The INCubator opened in 1988 in the former American Lava Co. (later 3M) factory on the North Shore. The 127,000 square foot structure was renovated with the aid of a $4 million Appalachian Regional Commission grant and support from the city of Chattanooga and Hamilton County governments. The INCubator, which is now operated by the Chattanooga Area Chamber of Commerce, opened with 10 clients 30 years ago and now houses 60 businesses — nearly half of whom are either women- and minority-headed businesses.
The tenants now housed in the INCubator range from high-tech 3-D printers and international energy efficiency consultants to cake mkers, graphic designers and financial planners.
The small businesses housed in the INCubator enjoy below-market rental rates through one- to three-year leases, and they are aided by limited back-office support and conference facilities. They also get a chance to interact and participate in programs with other small businesses in a variety of programs and seminars conducted at the building.
Over its life, the INCubator has "graduated" more than 500 businesses. An economic impact survey last year estimated that INCubator clients generated $17 million in revenues and investment over the previous year.
"A startup maven"
Like most of the tenants within the facility, Willis says she was always eager to start her own business.
When she graduated from the University of Tennessee at Chattanooga in 2011, Willis joined the Company Lab as an intern and started her own business, known as Natural Beautiful Me, which works to promote self confidence and empowerment in women. She hit on the business concept after playing paintball with friends and observing that the men seemed more willing to take chances and ultimately be successful.

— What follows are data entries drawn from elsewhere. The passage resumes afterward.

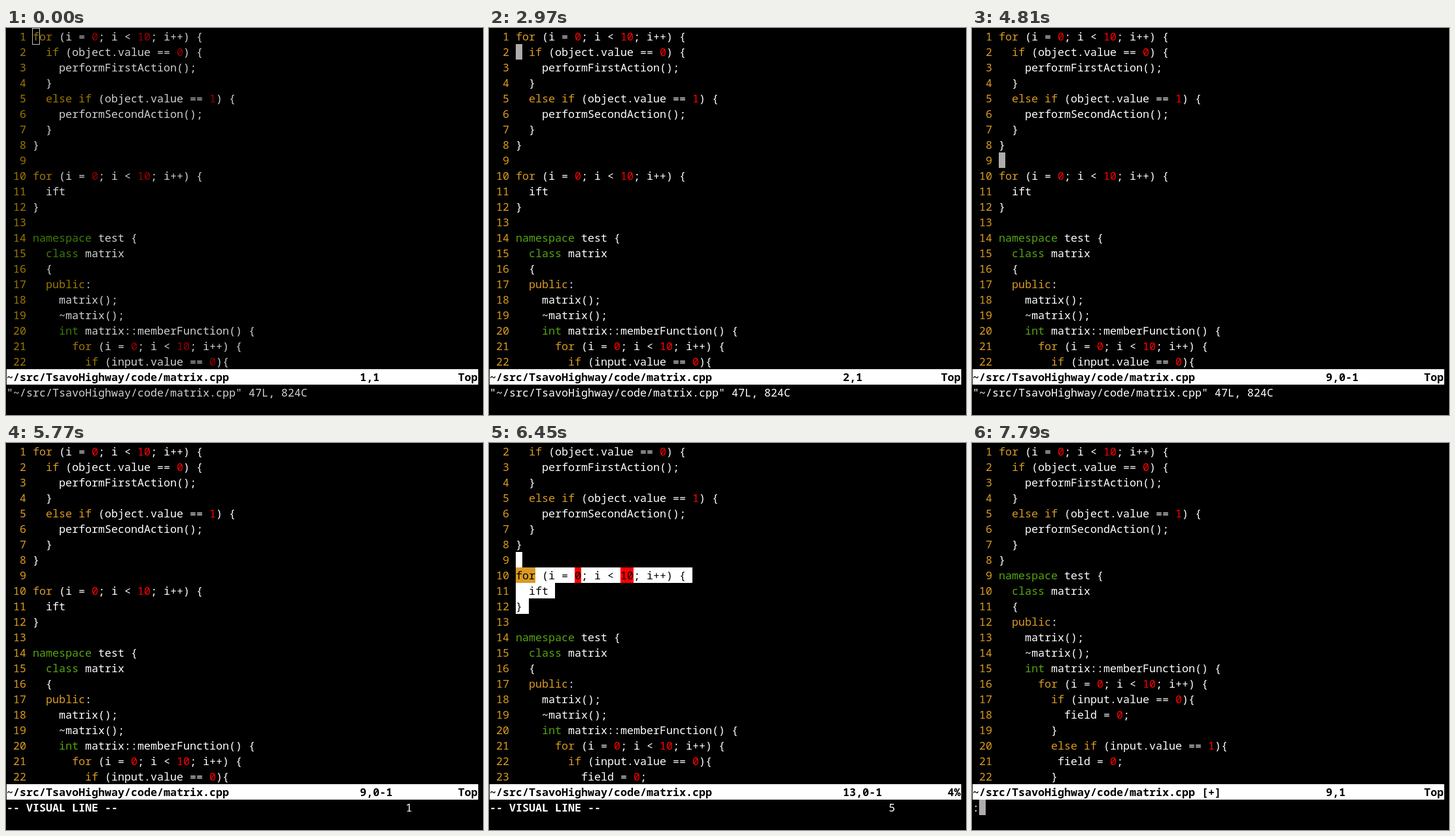
Animation of 802 by 650 pixels, one loop 8000 ms. Source, as an HTML page:

```html
<!DOCTYPE html>
<html lang="en">
<head>
<meta charset="utf-8">
<title>Terminal editor</title>
<style>
  html, body { margin: 0; width: 100%; height: 100%; overflow: hidden; background: #000; }
  #term {
    --fg: #fff; --key: #d99a22; --type: #55a410; --num: #f00;
    position: absolute; left: 0; top: 0; width: 802px; height: 650px; overflow: hidden;
    color: var(--fg); background: #000;
    font: 18.3333px "Noto Sans Mono", "DejaVu Sans Mono", monospace;
    font-variant-ligatures: none; font-kerning: none;
  }
  #term.blur { --fg: #d0d0d0; --key: #9a7700; --type: #3a7a06; --num: #990000; }
  .row { position: absolute; left: 1px; height: 26px; line-height: 26px; white-space: pre; }
  .row span { display: inline-block; height: 26px; vertical-align: top; }
  .key { color: var(--key); }
  .type { color: var(--type); }
  .num { color: var(--num); }
  .sel span { color: #000; background: #fff; }
  .sel .key { background: var(--key); }
  .sel .num { background: var(--num); }
  .bar { width: 793px; background: #fff; color: #000; font-weight: bold; }
  .bar span, .msg span { position: absolute; top: 0; }
  .bold { font-weight: bold; }
  #cursor { position: absolute; width: 11px; height: 26px; background: #b0acac; }
  #cursor.hollow { margin: -1px; background: none; border: 1px solid #d0d0d0; }
</style>
</head>
<body>
<div id="term"></div>
<script>
const CODE = `for (i = 0; i < 10; i++) {
  if (object.value == 0) {
    performFirstAction();
  }
  else if (object.value == 1) {
    performSecondAction();
  }
}

for (i = 0; i < 10; i++) {
  ift
}

namespace test {
  class matrix
  {
  public:
    matrix();
    ~matrix();
    int matrix::memberFunction() {
      for (i = 0; i < 10; i++) {
        if (input.value == 0){
          field = 0;
        }
        else if (input.value == 1){
         field = 0;
        }`.split("\n");
const CUT = [...CODE.slice(0, 8), ...CODE.slice(13)];

const COL = 11, ROW = 26, ROWS = 22, LOOP = 8000;
const FILE = "~/src/TsavoHighway/code/matrix.cpp";
const INFO = `"${FILE}" 47L, 824C`;
const VISUAL = "-- VISUAL LINE --";

// Each step changes only the listed fields; line is the cursor line, on its blink state.
const STEPS = [
  [0, { blur: true, code: CODE, top: 1, line: 1, on: true, pos: "1,1", place: "Top", msg: INFO, count: "", bold: false, sel: null, mark: "", prompt: false }],
  [1460, { blur: false }],
  [1920, { on: false }],
  [2000, { on: true, line: 2, pos: "2,1" }],
  [2470, { on: false }],
  [2970, { on: true }],
  [3470, { on: false }],
  [3720, { on: true, line: 3, pos: "3,1" }],
  [3860, { line: 4, pos: "4,1" }],
  [4330, { on: false }],
  [4810, { on: true, line: 9, pos: "9,0-1" }],
  [5280, { on: false }],
  [5770, { msg: VISUAL, bold: true, count: "1" }],
  [6030, { on: true, top: 2, line: 13, pos: "13,0-1", place: "4%", count: "5", sel: [9, 12] }],
  [6450, { on: false }],
  [6740, { on: true, code: CUT, top: 1, line: 9, pos: "9,1", place: "Top", mark: " [+]", msg: "5 fewer lines", bold: false, count: "", sel: null }],
  [7190, { on: false }],
  [7730, { on: true }],
  [7790, { msg: ":", prompt: true }]
];
let last = {};
const STATES = STEPS.map(([at, change]) => (last = { ...last, ...change, at }));

const term = document.getElementById("term");
const esc = s => s.replace(/&/g, "&amp;").replace(/</g, "&lt;");
const span = (s, cls = "", col) =>
  `<span class="${cls}"${col === undefined ? "" : ` style="left:${col * COL}px"`}>${esc(s)}</span>`;
const row = (i, html, cls = "") =>
  `<div class="row ${cls}" style="top:${1 + i * ROW}px">${html}</div>`;

function kind(word) {
  if (/^(for|if|else|public)$/.test(word)) return "key";
  if (/^(namespace|class|int)$/.test(word)) return "type";
  return /^\d+$/.test(word) ? "num" : "";
}

const paint = text => text.split(/\b(for|if|else|public|namespace|class|int|\d+)\b/)
  .filter(Boolean).map(s => span(s, kind(s))).join("");

function codeRow(s, i) {
  const n = s.top + i, text = s.code[n - 1];
  const picked = s.sel && n >= s.sel[0] && n <= s.sel[1];
  const body = paint(picked ? text + " " : text);
  return row(i, span(String(n).padStart(3) + " ", "key")
    + `<span class="${picked ? "sel" : ""}">${body}</span>`);
}

function cursor(s) {
  if (!s.on) return "";
  const x = 1 + COL * (s.prompt ? 1 : 4);
  const y = 1 + ROW * (s.prompt ? ROWS + 1 : s.line - s.top);
  return `<div id="cursor" class="${s.blur ? "hollow" : ""}" style="left:${x}px;top:${y}px"></div>`;
}

function draw(s) {
  let html = cursor(s);
  for (let i = 0; i < ROWS; i++) html += codeRow(s, i);
  html += row(ROWS, span(FILE + s.mark, "", 0) + span(s.pos, "", 54) + span(s.place, "", 72 - s.place.length), "bar");
  html += row(ROWS + 1, span(s.msg, s.bold ? "bold" : "", 0) + span(s.count, "", 61), "msg");
  term.className = s.blur ? "blur" : "";
  term.innerHTML = html;
}

let shown, start;
function tick(now) {
  start ??= now;
  const t = (now - start) % LOOP;
  const s = STATES.findLast(v => v.at <= t);
  if (s !== shown) draw(shown = s);
  requestAnimationFrame(tick);
}
draw(shown = STATES[0]);
requestAnimationFrame(tick);
</script>
</body>
</html>
```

The business began by selling messaged T-shirts but it has also hosted workshops, health expos and storytelling events. Her second brand, The Red Lipstick Experiment, launched in 2013.
Her own experience in business taught her that "sometimes the last thing you need is money, and the first thing you need is a good idea."
"I was hiding behind the fear that I didn't have enough money, but once I got started the resources showed up," she says.
As an intern, mentor and ultimately coach in the Accelerator program at Co.Lab, Willis nurtured entrepreneurs to take their ideas and start their businesses.
"Most of those I worked with an Co.Lab were still an idea on the back of a napkin, but the small businesses here in the INCubator are in a different season and I get the chance to work with businesses that have been up and running for a while and are looking for ways to grow their business," Willis says. "This is another challenge for us to move them up to the next level for them to be sustainable."
Felicia Jackson, a physical therapist assistant who started CPR Lifewrap in 2013, met Willis in a book club and Willis convinced her to join one of the LAUNCH classes at the CoLab two weeks later.
Willis aided Jackson through the LAUNCH class and then the Business Accelerator program at Co.Lab before she moved into the INCubator with aid from the Chattanooga Renaissance Fund.
"It's a great example of all the support and resources that are available here," Willis says.
Charles Wood, vice president of economic development for the Chattanooga Chamber , said Willis' experiences should help the incubator program to continue to grow and adapt as Chattanooga's growing small business scene expands.
"Her energy and enthusiasm will play a critical role in helping move the INCubator to the next level," Wood says.
Willis, a self-described "startup maven," says her own business has been more of a supplement than a primary source of income for her budding career, but she says it has been critical in helping support her and her daughter as many small businesses are for local families.
While many entrepreneurs dream of starting the next Amazon or Apple, many are simply trying to find a niche to help earn extra money for their families, Willis said.
"I believe in entrepreneurship and what it can do for a family," she says. "And in Chattanooga, as I found out, people are going to root for you whether you are the first swimmer out of the water or the last swimmer out like I was."
This story was updated March 13, 2018, at 8:36 p.m. to change CoStarters Class to LAUNCH class and to clarify that Willis had never seen her dad punch a time clock in her life.